If Ayariga had won the parliamentary contest in Bawku, he couldn’t have been President Mills’ spokesman. The job could have fallen on your lap. Unfortunately for the both of you, Ayariga lost the Bawku seat and the President very rightly saw him as the best guy to be speaking for him. Then you were peeved – and justifiably so. I would have been peeved if I were in your shoes. It’s only human. As they say in my village, “Obi nhuhu ma obi nkeka” – meaning that “I won’t blow cold air over a hot slice of roasted yam for you to come and take generous bites.” Why should you help the candidate to win power only for some other guy to come and take up the juicy job?

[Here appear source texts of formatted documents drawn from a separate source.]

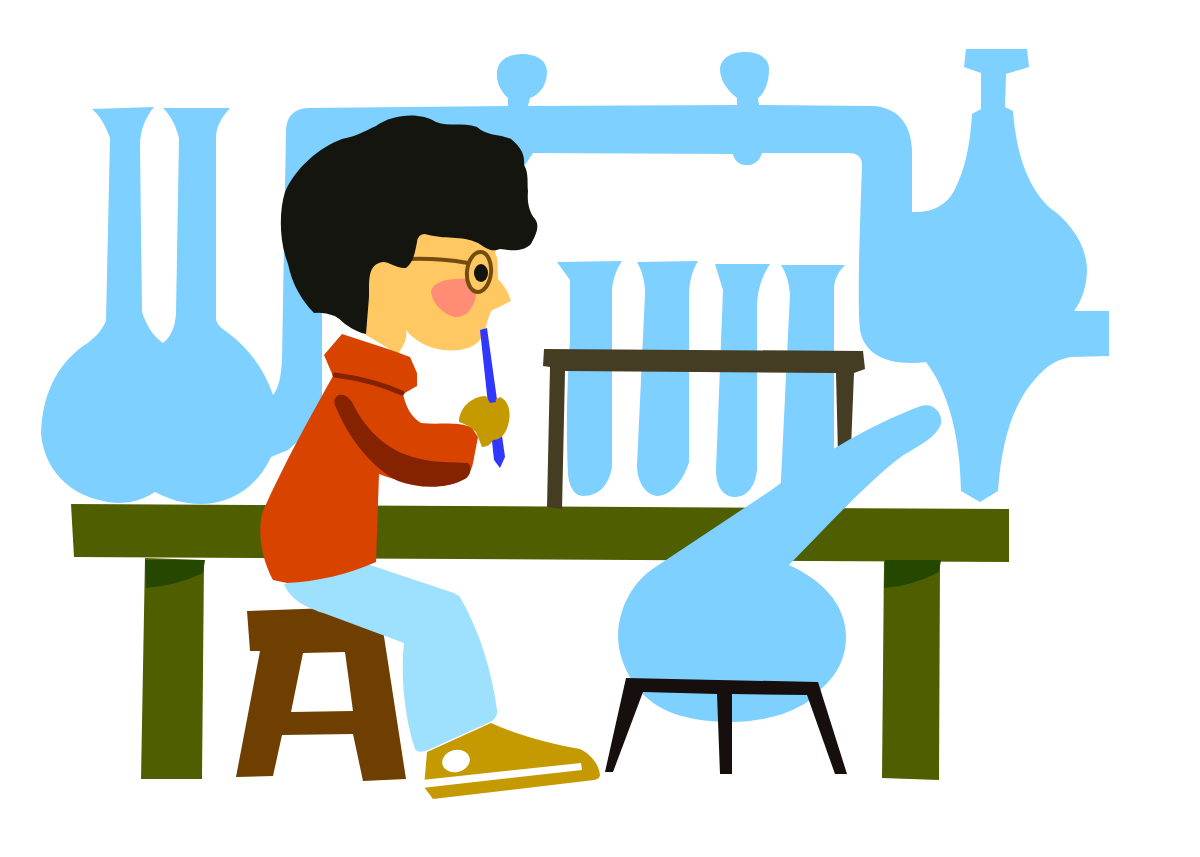
<!DOCTYPE html>
<html lang="en">
<head>
<meta charset="utf-8">
<title>Young chemist at the bench</title>
<style>
:root {
  --paper: #ffffff;
  --glass: #7dd0ff;
  --bench: #4f5f00;
  --bench-shade: #264700;
  --rack: #453c24;
  --stool: #6e3f00;
  --tripod: #170f0d;
  --hair: #15150f;
  --skin: #ffc862;
  --blush: #ff8c74;
  --frame: #754c0f;
  --sweater: #d94300;
  --sweater-shade: #852200;
  --jeans: #9de1ff;
  --ochre: #c59a00;
  --pen: #3038ff;
}
html, body { margin: 0; height: 100%; overflow: hidden; background: var(--paper); }
svg { display: block; width: 1200px; height: 857px; }
.glass { fill: var(--glass); }
.bench { fill: var(--bench); }
.bench-shade { fill: var(--bench-shade); }
.rack { fill: var(--rack); }
.stool { fill: var(--stool); }
.tripod { fill: var(--tripod); }
.hair { fill: var(--hair); }
.skin { fill: var(--skin); }
.blush { fill: var(--blush); }
.frame { fill: none; stroke: var(--frame); stroke-width: 4; stroke-linecap: round; }
.sweater { fill: var(--sweater); }
.sweater-shade { fill: var(--sweater-shade); }
.fold { fill: none; stroke: var(--sweater-shade); stroke-linecap: round; }
.jeans { fill: var(--jeans); }
.ochre { fill: var(--ochre); }
.pen { fill: var(--pen); }
.paper { fill: var(--paper); }
</style>
</head>
<body>
<svg viewBox="0 0 1200 857" role="img" aria-label="A child with glasses sits on a stool at a laboratory bench full of glassware, thinking with a pen at the mouth">

  <g id="glassware" class="glass">
    <path id="twin-flask" d="M92 109 L154 107 C146 117 140 129 140 146 L142 312 C147 327 154 337 163 343 C171 337 175 327 176 314 L179 138 C176 126 171 116 163 108 L230 108 C222 117 216 126 216 138 V320 Q218 326 224 330 C246 345 264 368 273 395 C279 388 281 376 282 360 L286 130 Q287 109 308 108 L508 106 V98 C501 92 496 82 497 72 C498 59 510 54 522 54 C536 54 547 60 547 72 C547 84 540 95 530 98 L528 106 L737 105 V98 C727 90 720 80 720 69 C721 57 733 52 745 52 C759 52 769 58 769 69 C769 83 764 94 758 98 L759 105 L872 106 C898 107 911 124 912 150 V212 C931 213 946 206 954 191 C965 170 970 146 972 114 L981 109 V73 L964 67 L966 49 L1027 49 L1029 67 L1006 74 L1005 107 L1013 111 C1016 152 1027 187 1050 208 C1070 222 1086 244 1087 269 C1087 287 1081 302 1074 311 H1109 V356 L1071 357 C1060 359 1052 363 1045 369 C1015 396 1002 435 998 491 L980 502 L961 491 C960 439 950 394 926 362 C893 366 865 358 860 330 C857 300 860 225 862 165 Q862 153 848 153 L762 153 C760 161 753 166 746 165 C739 165 734 160 733 154 L533 153 L515 180 L322 200 V420 L288 450 L271 457 C257 487 231 504 200 504 C184 504 168 499 155 492 C143 500 130 503 117 503 C76 500 45 475 41 434 C42 396 56 366 83 346 C93 340 101 332 106 321 L110 138 C106 127 101 117 92 109 Z"/>
    <g id="test-tubes">
      <path d="M557 262 L622 261 C616 270 612 281 612 293 V467 C609 484 600 496 583 496 C574 496 569 486 568 474 C566 430 567 380 570 340 V280 Z"/>
      <path d="M637 262 L698 261 C692 271 689 282 689 296 V462 C683 482 670 496 657 496 C644 494 637 480 637 465 L645 294 C645 280 642 271 637 262 Z"/>
      <path d="M715 264 L770 264 C762 276 757 290 757 308 V470 C755 487 747 497 734 497 C722 496 716 485 716 470 L723 290 Z"/>
      <path d="M781 265 L845 265 C838 272 834 280 834 290 V470 L780 500 L790 294 C789 284 787 274 781 265 Z"/>
    </g>
  </g>

  <g id="bench">
    <polygon class="bench" points="71,504 1009,509 1009,562 74,557"/>
    <polygon class="bench" points="145,558 204,560 202,779 141,779"/>
    <polygon class="bench" points="884,560 940,560 939,780 882,778"/>
    <path class="bench-shade" d="M145 560 H205 L203 573 Q176 586 146 588 Z"/>
    <path class="bench-shade" d="M885 560 H941 L939 572 Q913 586 884 588 Z"/>
  </g>

  <g id="tube-rack" class="rack">
    <path d="M544 349 L863 351 L865 369 L854 373 L851 448 L838 455 L836 373 L565 371 L562 509 L547 507 L550 367 L543 366 Z"/>
  </g>

  <g id="heated-flask">
    <path class="glass" d="M657 566 L770 491 C812 461 864 427 921 406 C933 402 943 413 941 424 C936 437 922 444 902 456 C870 480 831 522 789 565 C820 579 846 603 846 637 C846 658 837 675 822 688 C810 706 775 722 730 722 C692 722 659 713 641 692 C630 680 618 659 618 635 C619 606 634 580 657 566 Z"/>
    <path class="tripod" d="M626 678 L818 682 L847 774 H835 L807 695 L732 694 V774 H720 L717 694 L643 692 L613 772 H605 Z"/>
  </g>

  <path id="stool" class="stool" fill-rule="evenodd" d="M247 611 L330 608 L383 630 L406 779 L363 781 L353 734 L282 735 L273 776 L236 777 L260 651 L250 651 Z M303 653 L345 652 L353 711 L291 712 Z"/>

  <g id="child">
    <path id="trousers" class="jeans" d="M284 584 C290 600 307 608 326 614 L404 643 C400 680 406 722 415 749 Q418 754 428 750 L490 722 Q498 718 497 710 C492 672 480 632 460 597 Q456 593 448 591 L367 564 Z"/>

    <g id="shoe">
      <path class="ochre" d="M427 752 L491 723 C520 736 553 744 580 749 C592 755 599 765 600 775 Q600 779 594 780 L433 799 L424 787 Z"/>
      <polygon class="paper" points="422,780 581,763 582,770 422,788"/>
      <ellipse class="paper" cx="456" cy="761" rx="14" ry="11" transform="rotate(-15 456 761)"/>
    </g>

    <g id="head">
      <path class="skin" d="M366 335 L362 260 L412 225 L500 235 L495 253 C499 259 497 268 498 279 Q507 288 511 301 L491 311 C488 319 486 326 484 334 C477 348 461 352 444 350 C427 348 414 340 406 330 C408 340 402 347 398 354 Z"/>
      <path class="blush" d="M431 291 C434 281 450 278 468 279 L476 295 C474 309 466 317 456 317 C445 316 432 304 431 291 Z"/>
      <path class="frame" d="M410 259 Q438 258 468 263"/>
      <ellipse class="frame" cx="479" cy="272" rx="12" ry="20" transform="rotate(6 479 272)"/>
      <ellipse class="hair" cx="481" cy="273" rx="7" ry="9"/>
      <path id="hair" class="hair" d="M366 334 C357 332 351 328 345 324 Q333 311 314 313 C302 301 292 284 288 264 C279 241 279 211 285 192 C296 167 320 147 342 139 C357 136 365 131 376 126 C393 114 420 112 436 122 C449 127 462 122 477 127 C486 136 500 134 511 139 C521 147 525 155 524 165 C529 173 527 183 528 191 C527 202 529 212 535 219 C541 227 534 238 531 244 C522 253 509 250 500 249 C490 253 485 247 478 243 C461 235 445 240 425 234 Q418 234 417 242 C415 253 413 263 406 268 C394 269 388 259 379 263 C368 267 369 281 369 297 Z"/>
    </g>

    <g id="sweater">
      <path class="sweater" d="M342 334 L391 350 L410 357 L417 373 V386 L403 394 C406 407 411 417 421 423 C439 425 459 421 472 428 L478 437 L473 463 C470 480 452 487 433 486 C413 485 395 480 379 474 L376 562 C349 574 316 582 287 583 L273 580 C261 558 257 530 263 511 C284 464 309 419 333 376 L324 355 Z"/>
      <path class="fold" stroke-width="5" d="M335 375 C357 378 382 384 402 393"/>
      <path class="sweater-shade" d="M337 396 C344 392 351 399 354 406 C368 433 389 451 416 458 C434 463 452 462 468 463 C473 468 470 476 465 479 C447 489 420 489 398 481 C369 466 347 435 335 405 Q333 399 337 396 Z"/>
    </g>

    <g id="hand-and-pen">
      <polygon class="pen" points="480,330 487,328 505,457 500,468 494,460"/>
      <path class="ochre" d="M459 422 C459 408 472 396 486 396 L490 403 L500 397 C508 400 511 411 509 421 C507 433 501 440 493 440 Q490 447 482 447 L476 432 Q467 424 459 422 Z"/>
      <polygon class="pen" points="488,388 494,387 496,402 490,403"/>
    </g>
  </g>
</svg>
</body>
</html>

True to human form, you reportedly made your position on this clear in various ways – putting a lot of pressure on the president. In circumstances like these, what’s a man of peace supposed to do? The president came up with a compromise deal by creating an amorphous communications structure which seems to satisfy you quite well. It’s all good for you but it doesn’t help the president to deliver on his promise of a “lean” government.

Mr. Anyidoho, I appreciate your invitation for me to come over to your office to have a look at your job specification. I don’t know whether I want to take that risk. The last time the NDC was in power, some of the people who were ‘invited’ to the Castle came out with “identification haircuts”, their heads shaved with broken bottles. I am scared and I can’t take that risk.

That’s why I have been calling you on the phone to find out if you could just send me your job specification (along with Ayariga’s) by email. None of my calls have been answered. I even left a couple of messages on your ‘Kasapa’ line asking you to get back to me. You didn’t. I suppose you are too busy ‘scanning’ the media. Keep it up! But when you do get the time, please send me the documents because I don’t want to take the risk of coming to the Castle. Not yet. I will come when I am convinced that you are not going to give me an identification haircut and tell me that it is not as bad as what Rawlings’ Castle was noted for.

I’d also be very grateful if you could send me the job specifications for the various ministers at the presidency. Frankly, I consider them to be hangers-on who have added some extra ‘fat’ to the government which was supposed to be lean. I will conclude by insisting, with all the “cobwebs” still in my head, that the government could be leaner than it is now and until it is trimmed further, I will not stop saying that your boss pulled a fast one on us.
I remain,
Citizen Kwamena


PS: Next time you issue a rejoinder to an opinion piece I have written, please do well to let me have a copy. You rather unwisely refused to send me a copy of the one you recently wrote and I was forced to go and beg a friend to let me have one, which I posted on my blogsite. And, hey, if you have time on your hands, please, let’s meet up for a drink sometime soon – probably at Duncan’s in Osu. It’s a neutral venue! Thank you very much. May God make our government leaner so that our nation will become “greater and stronger”, as the president put it on Independence Day.

Click here to visit Ato Kwamena Dadzie’s blogsite
E-mail: ato@atokd.com